Simply Wall St

There are a number of reasons that attract investors towards large-cap companies such as Jardine Cycle & Carriage Limited (SGX:C07), with a market cap of S$13b. Market participants who are conscious of risk tend to search for large firms, attracted by the prospect of varied revenue sources and strong returns on capital. However, the key to their continued success lies in its financial health. This article will examine Jardine Cycle & Carriage’s financial liquidity and debt levels to get an idea of whether the company can deal with cyclical downturns and maintain funds to accommodate strategic spending for future growth. Note that this commentary is very high-level and solely focused on financial health, so I suggest you dig deeper yourself into C07 here.

View our latest analysis for Jardine Cycle & Carriage

C07’s Debt (And Cash Flows)

Over the past year, C07 has ramped up its debt from US$6.9b to US$7.4b , which accounts for long term debt.
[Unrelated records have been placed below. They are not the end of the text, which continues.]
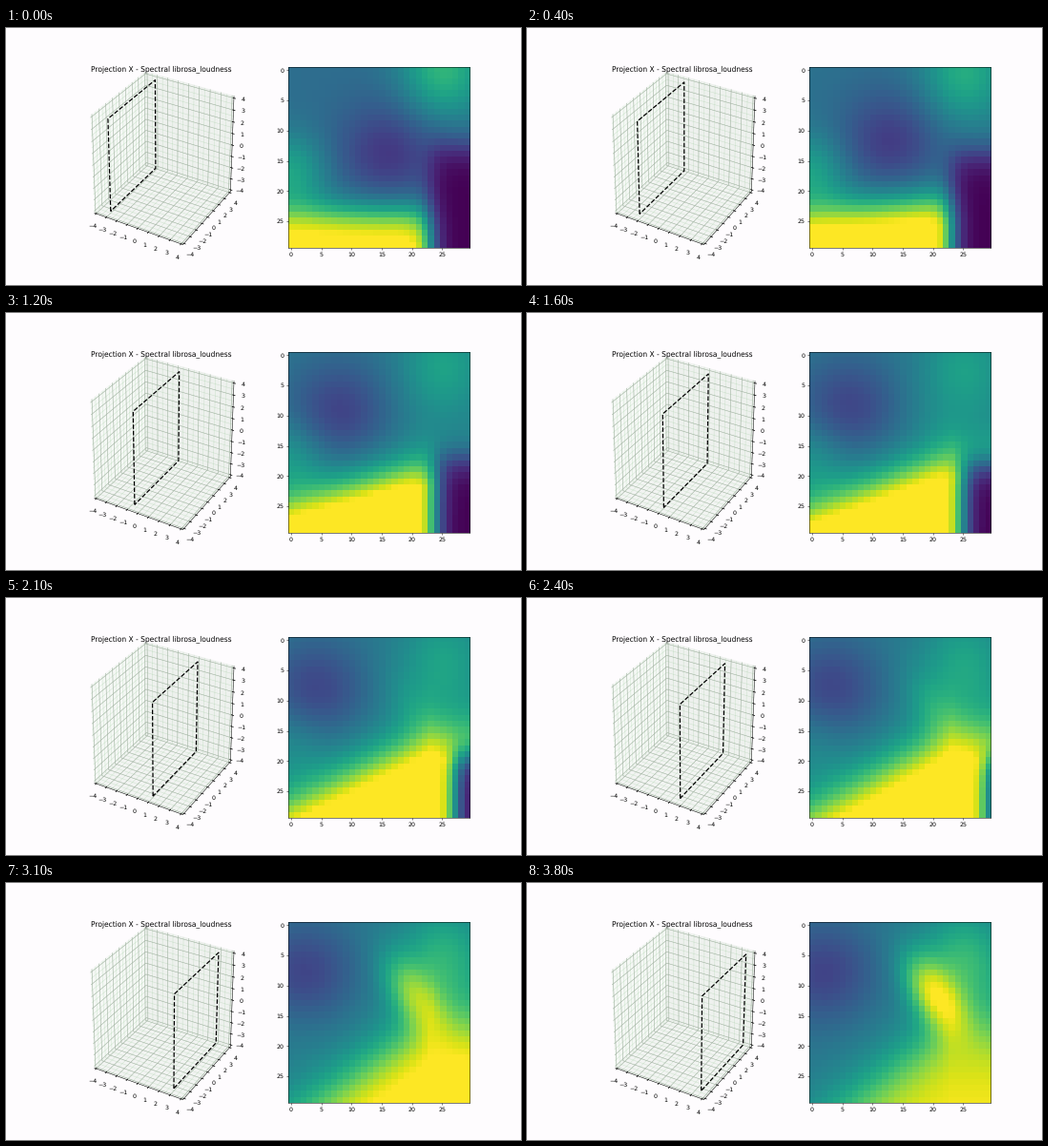
These frames come from a looping animation (540x270 px, 3900 ms). A matplotlib script:

```python
import numpy as np
import matplotlib.pyplot as plt
from matplotlib.animation import FuncAnimation
from matplotlib.patches import Polygon

plt.rcParams["font.family"] = "DejaVu Sans"
plt.rcParams["text.hinting"] = "none"

FRAMES, INTERVAL = 39, 100
LIM = 4
EDGE = LIM * (1 + 1 / 24)      # panes reach slightly past the axis limits
TICK = 2 * LIM / 12
PAD = 0.578                    # tick label distance in data units
X_START, X_STEP, X_END = -3, 0.1925, 3.55

# Camera at elevation 30, azimuth -60, distance 10
ELEV, AZIM = np.radians([30, -60])
TO_EYE = np.array([np.cos(AZIM) * np.cos(ELEV),
                   np.sin(AZIM) * np.cos(ELEV), np.sin(ELEV)])
RIGHT = np.array([-np.sin(AZIM), np.cos(AZIM), 0])
UP = np.cross(TO_EYE, RIGHT)

ROW, COL = np.mgrid[0:30, 0:30].astype(float)


def project(points):
    q = np.asarray(points, float) / (2 * LIM)
    depth = 10 - q @ TO_EYE
    return np.stack([q @ RIGHT / depth, q @ UP / depth], axis=-1)


def slice_x(frame):
    return min(X_START + X_STEP * frame, X_END)


def blob(row, col, tall, wide, angle=0):
    c, s = np.cos(angle), np.sin(angle)
    dr, dc = ROW - row, COL - col
    along, across = c * dr + s * dc, c * dc - s * dr
    return np.exp(-((along / tall) ** 2 + (across / wide) ** 2) / 2)


def rise(distance, width):
    return 1 / (1 + np.exp(-distance / width))


def slice_image(x):
    """Loudness in the slice: a few soft features that drift with x."""
    s = (x - X_START) / (X_END - X_START)
    back = 1 - s
    field = 0.36 + 0.14 * s - 0.1 * s**2
    field = field - 0.2 * blob(8 + 6 * back**3, 2 + 14 * back**2, 6, 6)
    field += 0.22 * back * blob(17, 0, 4.5, 4)
    field += (0.3 - 0.5 * s + 0.45 * s**2) * blob(6 * s, 25, 6, 5)
    field += 0.45 * s**4 * blob(11.5, 20, 5, 2.6, np.arctan2(5, 8))

    # Loud region filling the bottom, its front tilting as the slice moves
    front = 24 - 10 * s * back - 0.8 * s * (np.minimum(COL, 23) - 14)
    height = 0.75 + 1.1 * s - 1.25 * s**2
    field += height * rise(ROW - front, 1.8 + 2 * s)

    # Silent corner that leaves through the right edge
    silence = rise(COL - 22.8 - 17 * s**3, 1) * rise(ROW - 13 - 9 * s, 1.5)
    return np.clip(np.minimum(field, 1.1) * (1 - silence), 0, 1)


def slice_outline(x):
    y0, y1, z0, z1 = -3.5, 3.8, -4, 3.9
    return project([(x, y0, z0), (x, y0, z1), (x, y1, z1),
                    (x, y1, z0), (x, y0, z0)])


fig = plt.figure(figsize=(12, 6), dpi=45, facecolor="#fefcfe")
box = fig.add_subplot(1, 2, 1)
box.set_xlim(-0.095, 0.09)
box.set_ylim(-0.095, 0.09)
box.axis("off")
box.set_title("Projection X - Spectral librosa_loudness", fontsize=12, y=0.92)


def draw_line(points, **style):
    box.plot(*project(points).T, clip_on=False, **style)


# Back panes meet at one corner, where the grid lines bend
BACK = np.array([-EDGE, EDGE, -EDGE])


def draw_grid(values, **style):
    for axis in range(3):
        for value in values:
            bend = np.tile(BACK, (3, 1))
            bend[:, axis] = value
            bend[0, (axis + 1) % 3] *= -1
            bend[2, (axis + 2) % 3] *= -1
            draw_line(bend, **style)


for axis, grey in enumerate((0.95, 0.90, 0.925)):
    pane = np.tile(BACK, (4, 1))
    pane[1:3, (axis + 1) % 3] *= -1
    pane[2:, (axis + 2) % 3] *= -1
    box.add_patch(Polygon(project(pane), lw=0.8, alpha=0.5,
                          color=(grey - 0.02, grey + 0.01, grey - 0.02)))

draw_grid(np.arange(-LIM, LIM + 0.1, 0.5), color="green", alpha=0.14, lw=0.8)
draw_grid(range(-LIM, LIM + 1), color="#a6b2a6", lw=0.8)

# Axis edges: running axis, a corner on the edge, direction of the ticks
for axis, corner, tick_dir in ((0, (-1, -1, -1), 1),
                               (1, (1, 1, -1), 0),
                               (2, (1, 1, -1), 0)):
    corner = np.array(corner, float)
    ends = np.array([corner, corner]) * EDGE
    ends[:, axis] = -EDGE, EDGE
    draw_line(ends, color="black", lw=0.8, zorder=4)
    for value in range(-LIM, LIM + 1):
        base = corner * EDGE
        base[axis] = value
        tick = np.array([base, base])
        tick[:, tick_dir] += corner[tick_dir] * TICK * np.array([-0.1, 0.2])
        draw_line(tick, color="black", lw=1.2, zorder=4)
        spot = base + corner * PAD
        spot[axis] = value
        box.text(*project(spot), str(value).replace("-", "\u2212"),
                 fontsize=10, ha="center", va="top")

outline, = box.plot([], [], "--", color="black", lw=2, zorder=5)

panel = fig.add_subplot(1, 2, 2)
image = panel.imshow(slice_image(X_START), cmap="viridis", vmin=0, vmax=1,
                     interpolation="nearest")
panel.set_xticks(range(0, 30, 5))
panel.set_yticks(range(0, 30, 5))


def update(frame):
    x = slice_x(frame)
    outline.set_data(*slice_outline(x).T)
    image.set_data(slice_image(x))
    return outline, image


anim = FuncAnimation(fig, update, frames=FRAMES, interval=INTERVAL, repeat=True,
                     repeat_delay=0, blit=False)
plt.show()
```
With this growth in debt, C07 currently has US$1.8b remaining in cash and short-term investments , ready to be used for running the business. On top of this, C07 has produced cash from operations of US$2.0b over the same time period, resulting in an operating cash to total debt ratio of 27%, indicating that C07’s current level of operating cash is high enough to cover debt.

Does C07’s liquid assets cover its short-term commitments?

Looking at C07’s US$9.8b in current liabilities, it seems that the business has been able to meet these obligations given the level of current assets of US$10b, with a current ratio of 1.03x. The current ratio is the number you get when you divide current assets by current liabilities. Generally, for Retail Distributors companies, this is a reasonable ratio since there's a sufficient cash cushion without leaving too much capital idle or in low-earning investments.

SGX:C07 Historical Debt, April 17th 2019

Is C07’s debt level acceptable?

C07 is a relatively highly levered company with a debt-to-equity of 55%. This is not unusual for large-caps since debt tends to be less expensive than equity because interest payments are tax deductible. Accordingly, large companies often have an advantage over small-caps through lower cost of capital due to cheaper financing. By measuring how many times C07’s earnings can cover interest payments, we can evaluate whether its level of debt is sustainable or not. A company generating earnings after interest and tax at least three times its net interest payments is considered financially sound. For C07, the ratio of 19.5x suggests that interest is comfortably covered. Large-cap investments like C07 are often believed to be a safe investment due to their ability to pump out ample earnings multiple times its interest payments.

Next Steps:

C07’s high cash coverage means that, although its debt levels are high, the company is able to utilise its borrowings efficiently in order to generate cash flow. Since there is also no concerns around C07's liquidity needs, this may be its optimal capital structure for the time being. Keep in mind I haven't considered other factors such as how C07 has been performing in the past. I recommend you continue to research Jardine Cycle & Carriage to get a more holistic view of the large-cap by looking at:

  1. Future Outlook: What are well-informed industry analysts predicting for C07’s future growth? Take a look at our free research report of analyst consensus for C07’s outlook.
  2. Valuation: What is C07 worth today? Is the stock undervalued, even when its growth outlook is factored into its intrinsic value? The intrinsic value infographic in our free research report helps visualize whether C07 is currently mispriced by the market.
  3. Other High-Performing Stocks: Are there other stocks that provide better prospects with proven track records? Explore our free list of these great stocks here.

We aim to bring you long-term focused research analysis driven by fundamental data. Note that our analysis may not factor in the latest price-sensitive company announcements or qualitative material.

If you spot an error that warrants correction, please contact the editor at editorial-team@simplywallst.com. This article by Simply Wall St is general in nature. It does not constitute a recommendation to buy or sell any stock, and does not take account of your objectives, or your financial situation. Simply Wall St has no position in the stocks mentioned. Thank you for reading.